Essential fats also help to stimulate metabolism and therefore burn fat. It is also known that the body has a feedback mechanism for fats and that fat sensors respond strongly to essential fats and weakly to saturated fats. If you eat the wrong kind of fat your body isn’t satisfied so you eat more. Eating the good fats helps diminish the craving for fatty foods. Frying should be avoided as it makes fats toxic - steaming, boiling, poaching, steam frying and baking are better.
Exercising in a cold climate burns more calories
Exercise for at least one hour every other day. This can help to burn fat and increase metabolism, as well as improve blood sugar control. If you exercise in the cold, such as jogging in limited clothing during the winter months, you may increase your metabolic rate and burn more calories. Exercising in the cold causes the body to create more “brown fat” which consumes more energy aiding weight loss.
Other factors relating to weight gain
Other factors, such as thyroid insufficiency, digestive problems, allergies, food intolerances, adrenal stress, nutrient deficiencies and toxicity can also contribute to weight gain. These factors can be tested as part of a full nutritional assessment. For more information and details of a full nutritional assessment see www.catherinebroome.com.
Breakfast – porridge with berries and apples
Snack – two oatcakes with humous
Lunch – lentil and vegetable soup with small piece of rye bread
Snack – 1 pear with a handful of nuts

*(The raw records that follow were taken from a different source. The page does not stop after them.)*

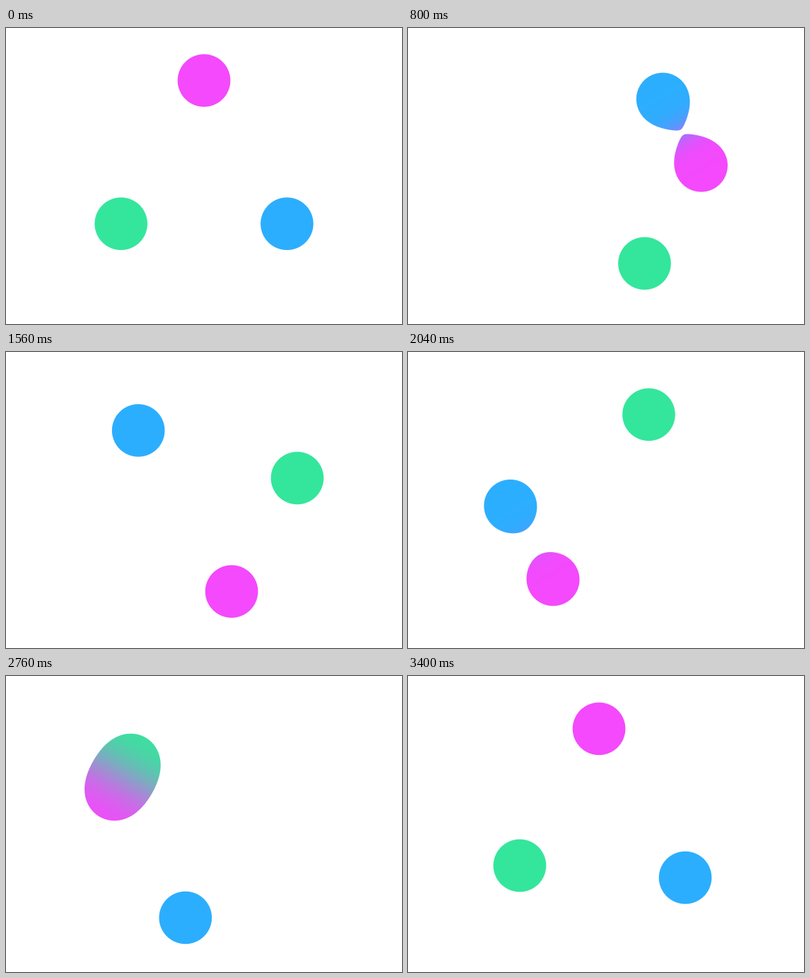
Recreate the animation shown at these times as an HTML page with a canvas. Size 560 px wide and 420 px high, loop 3440 ms.

```html
<!DOCTYPE html>
<html lang="en">
<head>
<meta charset="utf-8">
<title>Orbiting blobs</title>
<style>
  html, body { margin: 0; width: 100%; height: 100%; overflow: hidden; background: #fff; }
  canvas { display: block; }
</style>
</head>
<body>
<canvas id="stage" width="560" height="420"></canvas>
<script>
const W = 560, H = 420;
const LOOP = 3440, STEP = 40;
const CX = 280, CY = 210, ORBIT = 135.5;
const RADIUS = 37.3;
const SPREAD = 2237;                          // squared falloff of each blob
const LEVEL = Math.exp(-RADIUS * RADIUS / SPREAD);

const ctx = document.getElementById('stage').getContext('2d');
const image = ctx.createImageData(W, H);
const pixels = image.data;

// start angle in degrees, direction of travel, colour
const blobs = [
  { start: -90, dir: 1, rgb: [244, 73, 252] },
  { start: 30, dir: -1, rgb: [44, 174, 254] },
  { start: 150, dir: -1, rgb: [52, 230, 156] }
].map(b => ({ ...b, gx: new Float64Array(W), gy: new Float64Array(H) }));

function fillFalloff(table, center) {
  for (let i = 0; i < table.length; i++) {
    const d = i + 0.5 - center;
    table[i] = Math.exp(-d * d / SPREAD);
  }
}

function place(blob, turn) {
  const a = blob.start * Math.PI / 180 + blob.dir * turn;
  blob.x = CX + ORBIT * Math.cos(a);
  blob.y = CY + ORBIT * Math.sin(a);
  fillFalloff(blob.gx, blob.x);
  fillFalloff(blob.gy, blob.y);
}

function draw(t) {
  const turn = 2 * Math.PI * t / LOOP;
  blobs.forEach(b => place(b, turn));
  pixels.fill(255);

  for (let y = 0; y < H; y++) {
    for (let x = 0; x < W; x++) {
      let sum = 0, dx = 0, dy = 0, r = 0, g = 0, b = 0;
      for (const blob of blobs) {
        const f = blob.gx[x] * blob.gy[y];
        sum += f;
        dx += f * (x + 0.5 - blob.x);
        dy += f * (y + 0.5 - blob.y);
        r += f * blob.rgb[0];
        g += f * blob.rgb[1];
        b += f * blob.rgb[2];
      }
      if (sum < LEVEL * 0.9) continue;

      // distance to the contour gives the edge coverage
      const slope = 2 / SPREAD * Math.hypot(dx, dy) + 1e-9;
      const cover = Math.min(1, Math.max(0, 0.5 + (sum - LEVEL) / slope));
      const i = (y * W + x) * 4;
      pixels[i] = 255 + (r / sum - 255) * cover;
      pixels[i + 1] = 255 + (g / sum - 255) * cover;
      pixels[i + 2] = 255 + (b / sum - 255) * cover;
    }
  }
  ctx.putImageData(image, 0, 0);
}

let begin = null, shown = -1;

function tick(now) {
  if (begin === null) begin = now;
  const t = Math.floor((now - begin) % LOOP / STEP) * STEP;
  if (t !== shown) draw(shown = t);
  requestAnimationFrame(tick);
}

draw(0);
requestAnimationFrame(tick);
</script>
</body>
</html>
```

Dinner – Stir fry vegetables (half plate) with fish and tablespoon of brown basmati rice
Drinks – herbal teas, diluted fruit juices, dandelion coffee.
Advice is for information only and should not replace medical care. Check with your doctor before changing your diet and undergoing an exercise regime.
Catherine Broome, Dip ION, Nutritional Therapist